**Records supplied:**
____________________
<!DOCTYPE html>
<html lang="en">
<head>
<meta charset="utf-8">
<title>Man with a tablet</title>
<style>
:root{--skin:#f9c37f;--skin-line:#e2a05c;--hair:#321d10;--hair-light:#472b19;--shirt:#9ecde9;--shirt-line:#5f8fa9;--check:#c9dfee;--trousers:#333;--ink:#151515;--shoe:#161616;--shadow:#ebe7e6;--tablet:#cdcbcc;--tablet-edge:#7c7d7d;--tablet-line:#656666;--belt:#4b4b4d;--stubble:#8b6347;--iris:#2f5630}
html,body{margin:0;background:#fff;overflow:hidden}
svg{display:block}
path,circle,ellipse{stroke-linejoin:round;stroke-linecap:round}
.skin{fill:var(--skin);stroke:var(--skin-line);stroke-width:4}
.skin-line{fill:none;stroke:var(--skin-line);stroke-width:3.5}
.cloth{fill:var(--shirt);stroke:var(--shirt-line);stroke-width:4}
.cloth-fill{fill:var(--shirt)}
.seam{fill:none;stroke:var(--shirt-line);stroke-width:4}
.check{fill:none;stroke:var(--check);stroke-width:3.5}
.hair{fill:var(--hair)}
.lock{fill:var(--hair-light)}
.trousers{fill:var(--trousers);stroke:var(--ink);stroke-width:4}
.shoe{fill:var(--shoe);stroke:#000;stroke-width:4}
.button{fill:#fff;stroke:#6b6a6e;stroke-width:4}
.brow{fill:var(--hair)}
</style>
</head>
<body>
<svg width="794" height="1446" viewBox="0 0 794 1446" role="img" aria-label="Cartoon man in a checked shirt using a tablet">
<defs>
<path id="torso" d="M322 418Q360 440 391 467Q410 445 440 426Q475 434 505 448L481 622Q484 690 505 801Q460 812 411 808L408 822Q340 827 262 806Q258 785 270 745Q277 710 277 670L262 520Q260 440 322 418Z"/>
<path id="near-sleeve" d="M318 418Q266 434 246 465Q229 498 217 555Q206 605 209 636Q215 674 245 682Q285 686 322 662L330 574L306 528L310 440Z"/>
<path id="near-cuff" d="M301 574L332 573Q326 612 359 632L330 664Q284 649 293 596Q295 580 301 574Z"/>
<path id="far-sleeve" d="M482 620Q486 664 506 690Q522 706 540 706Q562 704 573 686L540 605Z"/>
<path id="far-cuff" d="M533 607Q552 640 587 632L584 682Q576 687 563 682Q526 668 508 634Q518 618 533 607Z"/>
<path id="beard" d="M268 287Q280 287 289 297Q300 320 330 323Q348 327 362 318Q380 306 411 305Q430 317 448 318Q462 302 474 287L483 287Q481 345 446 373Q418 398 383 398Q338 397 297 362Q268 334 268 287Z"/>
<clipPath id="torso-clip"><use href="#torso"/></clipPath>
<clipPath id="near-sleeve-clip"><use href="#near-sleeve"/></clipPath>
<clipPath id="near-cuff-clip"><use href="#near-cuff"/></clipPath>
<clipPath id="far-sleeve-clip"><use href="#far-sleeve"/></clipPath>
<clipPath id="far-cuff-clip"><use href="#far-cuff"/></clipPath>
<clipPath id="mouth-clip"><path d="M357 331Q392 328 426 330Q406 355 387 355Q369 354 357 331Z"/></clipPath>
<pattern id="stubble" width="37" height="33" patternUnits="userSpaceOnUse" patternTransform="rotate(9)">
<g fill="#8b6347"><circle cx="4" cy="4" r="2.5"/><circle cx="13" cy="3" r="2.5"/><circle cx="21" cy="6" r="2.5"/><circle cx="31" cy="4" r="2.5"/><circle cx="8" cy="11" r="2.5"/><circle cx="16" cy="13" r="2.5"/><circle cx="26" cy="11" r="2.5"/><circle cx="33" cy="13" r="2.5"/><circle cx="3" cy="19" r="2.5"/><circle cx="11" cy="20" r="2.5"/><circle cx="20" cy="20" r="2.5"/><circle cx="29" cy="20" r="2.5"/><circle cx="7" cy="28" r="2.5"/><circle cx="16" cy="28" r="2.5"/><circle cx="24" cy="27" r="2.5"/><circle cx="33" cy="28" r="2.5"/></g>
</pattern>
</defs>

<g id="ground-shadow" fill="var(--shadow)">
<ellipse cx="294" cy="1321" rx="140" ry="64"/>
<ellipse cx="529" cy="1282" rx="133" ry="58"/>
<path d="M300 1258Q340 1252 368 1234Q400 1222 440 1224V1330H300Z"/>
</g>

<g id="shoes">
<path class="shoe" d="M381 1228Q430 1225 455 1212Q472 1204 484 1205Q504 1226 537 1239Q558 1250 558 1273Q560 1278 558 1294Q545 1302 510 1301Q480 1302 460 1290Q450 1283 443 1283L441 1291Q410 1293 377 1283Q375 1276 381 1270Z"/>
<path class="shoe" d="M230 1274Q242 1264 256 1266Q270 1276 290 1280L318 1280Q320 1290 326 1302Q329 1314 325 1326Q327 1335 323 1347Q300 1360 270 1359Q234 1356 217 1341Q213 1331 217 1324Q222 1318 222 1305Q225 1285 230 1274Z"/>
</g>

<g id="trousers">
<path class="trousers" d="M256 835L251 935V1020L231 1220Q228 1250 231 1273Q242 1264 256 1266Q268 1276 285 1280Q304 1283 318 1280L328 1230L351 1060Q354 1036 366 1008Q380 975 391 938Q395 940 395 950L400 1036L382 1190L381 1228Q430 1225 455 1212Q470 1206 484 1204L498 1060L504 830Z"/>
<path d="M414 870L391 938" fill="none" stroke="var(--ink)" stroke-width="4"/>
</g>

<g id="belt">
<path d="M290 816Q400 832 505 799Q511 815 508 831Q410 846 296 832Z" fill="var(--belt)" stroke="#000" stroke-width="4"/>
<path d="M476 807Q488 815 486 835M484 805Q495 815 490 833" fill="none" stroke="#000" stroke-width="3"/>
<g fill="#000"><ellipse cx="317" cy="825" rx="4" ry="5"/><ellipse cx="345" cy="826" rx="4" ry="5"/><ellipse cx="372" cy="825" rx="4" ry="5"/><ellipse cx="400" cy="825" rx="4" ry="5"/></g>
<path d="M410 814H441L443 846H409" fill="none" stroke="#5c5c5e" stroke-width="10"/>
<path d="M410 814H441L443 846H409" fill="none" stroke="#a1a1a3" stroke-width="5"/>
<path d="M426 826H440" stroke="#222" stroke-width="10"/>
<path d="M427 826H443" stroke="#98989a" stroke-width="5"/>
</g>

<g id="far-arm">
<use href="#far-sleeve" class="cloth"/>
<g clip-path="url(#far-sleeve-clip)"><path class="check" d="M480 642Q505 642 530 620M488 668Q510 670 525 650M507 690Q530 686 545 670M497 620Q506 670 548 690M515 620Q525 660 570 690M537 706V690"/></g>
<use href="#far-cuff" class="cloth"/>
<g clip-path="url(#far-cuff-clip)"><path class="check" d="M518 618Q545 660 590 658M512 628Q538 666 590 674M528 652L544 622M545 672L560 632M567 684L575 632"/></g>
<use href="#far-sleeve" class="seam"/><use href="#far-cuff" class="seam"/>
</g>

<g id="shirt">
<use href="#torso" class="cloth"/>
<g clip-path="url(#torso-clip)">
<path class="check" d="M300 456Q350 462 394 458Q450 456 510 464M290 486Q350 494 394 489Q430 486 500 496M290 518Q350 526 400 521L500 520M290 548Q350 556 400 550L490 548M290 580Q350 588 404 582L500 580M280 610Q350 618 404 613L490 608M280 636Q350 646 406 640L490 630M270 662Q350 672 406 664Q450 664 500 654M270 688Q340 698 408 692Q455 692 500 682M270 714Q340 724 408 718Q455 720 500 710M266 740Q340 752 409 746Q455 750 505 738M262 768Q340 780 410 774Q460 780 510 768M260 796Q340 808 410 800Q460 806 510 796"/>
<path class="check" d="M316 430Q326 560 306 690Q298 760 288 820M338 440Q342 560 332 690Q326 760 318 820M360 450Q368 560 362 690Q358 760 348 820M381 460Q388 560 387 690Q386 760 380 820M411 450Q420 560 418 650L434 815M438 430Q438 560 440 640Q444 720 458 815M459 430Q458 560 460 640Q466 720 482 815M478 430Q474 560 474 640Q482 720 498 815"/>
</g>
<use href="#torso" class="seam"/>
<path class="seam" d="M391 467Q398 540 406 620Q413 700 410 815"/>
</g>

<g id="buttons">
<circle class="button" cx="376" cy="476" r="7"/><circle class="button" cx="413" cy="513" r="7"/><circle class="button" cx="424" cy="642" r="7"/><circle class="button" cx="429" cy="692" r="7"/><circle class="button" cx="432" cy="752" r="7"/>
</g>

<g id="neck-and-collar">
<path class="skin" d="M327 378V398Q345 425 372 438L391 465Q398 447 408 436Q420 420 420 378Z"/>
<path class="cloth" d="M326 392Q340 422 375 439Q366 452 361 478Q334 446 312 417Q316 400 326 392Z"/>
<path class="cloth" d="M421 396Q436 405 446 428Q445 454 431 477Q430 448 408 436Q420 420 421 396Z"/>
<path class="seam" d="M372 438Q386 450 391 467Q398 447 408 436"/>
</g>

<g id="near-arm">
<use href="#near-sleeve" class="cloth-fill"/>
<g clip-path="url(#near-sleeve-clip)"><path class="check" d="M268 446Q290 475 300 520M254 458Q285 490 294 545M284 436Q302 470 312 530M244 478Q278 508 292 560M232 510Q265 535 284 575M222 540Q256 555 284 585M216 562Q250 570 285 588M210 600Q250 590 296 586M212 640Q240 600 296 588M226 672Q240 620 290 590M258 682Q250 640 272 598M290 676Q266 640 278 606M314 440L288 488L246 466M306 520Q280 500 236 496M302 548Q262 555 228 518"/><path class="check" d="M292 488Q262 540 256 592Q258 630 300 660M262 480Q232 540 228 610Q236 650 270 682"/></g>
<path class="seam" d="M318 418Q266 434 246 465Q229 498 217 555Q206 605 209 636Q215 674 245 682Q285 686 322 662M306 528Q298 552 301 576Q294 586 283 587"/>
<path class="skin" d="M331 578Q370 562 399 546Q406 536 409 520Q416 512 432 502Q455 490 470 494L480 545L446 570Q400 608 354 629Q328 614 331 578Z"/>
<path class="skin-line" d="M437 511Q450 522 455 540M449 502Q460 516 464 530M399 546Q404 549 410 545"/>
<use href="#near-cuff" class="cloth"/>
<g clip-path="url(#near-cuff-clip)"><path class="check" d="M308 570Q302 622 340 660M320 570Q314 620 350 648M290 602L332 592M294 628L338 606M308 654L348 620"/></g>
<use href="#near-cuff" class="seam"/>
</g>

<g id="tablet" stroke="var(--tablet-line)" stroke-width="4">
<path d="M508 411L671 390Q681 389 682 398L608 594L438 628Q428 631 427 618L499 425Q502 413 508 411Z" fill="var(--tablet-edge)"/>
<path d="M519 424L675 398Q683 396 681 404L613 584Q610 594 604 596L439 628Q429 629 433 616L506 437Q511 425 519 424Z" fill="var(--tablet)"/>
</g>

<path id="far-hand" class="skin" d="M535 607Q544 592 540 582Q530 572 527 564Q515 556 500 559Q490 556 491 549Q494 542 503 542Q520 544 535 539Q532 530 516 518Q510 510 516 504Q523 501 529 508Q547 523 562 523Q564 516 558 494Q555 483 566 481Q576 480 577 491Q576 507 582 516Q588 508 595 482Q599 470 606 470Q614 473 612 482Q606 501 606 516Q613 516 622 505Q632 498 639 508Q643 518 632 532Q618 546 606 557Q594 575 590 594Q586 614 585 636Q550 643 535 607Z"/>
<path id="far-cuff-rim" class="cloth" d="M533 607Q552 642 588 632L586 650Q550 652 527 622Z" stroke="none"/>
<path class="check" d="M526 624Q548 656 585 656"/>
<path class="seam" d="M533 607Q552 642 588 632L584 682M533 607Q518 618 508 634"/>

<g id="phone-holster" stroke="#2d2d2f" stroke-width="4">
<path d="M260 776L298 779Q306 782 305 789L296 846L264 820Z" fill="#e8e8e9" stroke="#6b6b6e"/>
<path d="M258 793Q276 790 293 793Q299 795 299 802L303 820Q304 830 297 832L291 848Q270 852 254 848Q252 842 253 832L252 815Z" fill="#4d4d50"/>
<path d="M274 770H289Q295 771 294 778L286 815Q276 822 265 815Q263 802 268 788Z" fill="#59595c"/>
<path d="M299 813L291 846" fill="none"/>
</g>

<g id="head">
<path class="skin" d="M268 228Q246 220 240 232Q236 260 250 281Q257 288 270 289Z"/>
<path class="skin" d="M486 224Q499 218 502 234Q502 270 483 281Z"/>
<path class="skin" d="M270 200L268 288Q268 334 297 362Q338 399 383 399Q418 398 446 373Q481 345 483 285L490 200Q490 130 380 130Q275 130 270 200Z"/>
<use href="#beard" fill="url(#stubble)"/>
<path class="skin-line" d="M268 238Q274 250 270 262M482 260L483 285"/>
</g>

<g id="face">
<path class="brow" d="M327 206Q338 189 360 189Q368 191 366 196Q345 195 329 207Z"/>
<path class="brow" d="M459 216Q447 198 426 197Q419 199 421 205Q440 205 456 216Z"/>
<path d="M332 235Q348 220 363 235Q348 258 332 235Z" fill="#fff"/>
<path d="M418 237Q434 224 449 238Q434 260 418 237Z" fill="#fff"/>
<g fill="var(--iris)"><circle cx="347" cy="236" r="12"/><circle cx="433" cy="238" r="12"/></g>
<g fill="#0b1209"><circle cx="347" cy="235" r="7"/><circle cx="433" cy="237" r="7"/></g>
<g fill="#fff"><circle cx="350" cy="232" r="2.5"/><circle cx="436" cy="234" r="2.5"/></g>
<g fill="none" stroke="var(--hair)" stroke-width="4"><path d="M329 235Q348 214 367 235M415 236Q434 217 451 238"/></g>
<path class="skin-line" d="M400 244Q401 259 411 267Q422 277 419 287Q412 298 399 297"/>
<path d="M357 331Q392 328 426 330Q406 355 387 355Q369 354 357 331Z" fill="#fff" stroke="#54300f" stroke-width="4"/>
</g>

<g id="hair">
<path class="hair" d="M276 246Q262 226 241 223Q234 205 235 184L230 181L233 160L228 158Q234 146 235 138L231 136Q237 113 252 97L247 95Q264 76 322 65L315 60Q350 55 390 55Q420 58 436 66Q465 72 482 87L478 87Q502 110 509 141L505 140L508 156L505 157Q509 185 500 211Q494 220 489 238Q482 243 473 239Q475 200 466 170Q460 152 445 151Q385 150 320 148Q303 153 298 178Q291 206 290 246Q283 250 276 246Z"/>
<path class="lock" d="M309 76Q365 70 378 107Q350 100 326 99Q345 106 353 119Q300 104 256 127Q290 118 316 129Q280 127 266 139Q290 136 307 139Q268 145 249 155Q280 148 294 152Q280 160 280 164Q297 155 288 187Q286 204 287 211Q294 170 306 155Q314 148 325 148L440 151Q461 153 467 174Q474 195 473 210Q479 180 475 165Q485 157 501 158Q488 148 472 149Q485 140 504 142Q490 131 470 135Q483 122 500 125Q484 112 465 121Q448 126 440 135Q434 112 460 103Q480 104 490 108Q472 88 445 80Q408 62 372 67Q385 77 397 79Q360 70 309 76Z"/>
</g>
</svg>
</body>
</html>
____________________
**Problem description:** Say how many lines of the data above have the string "torso" in them, and write nothing besides that number.

**Worked solution:** 5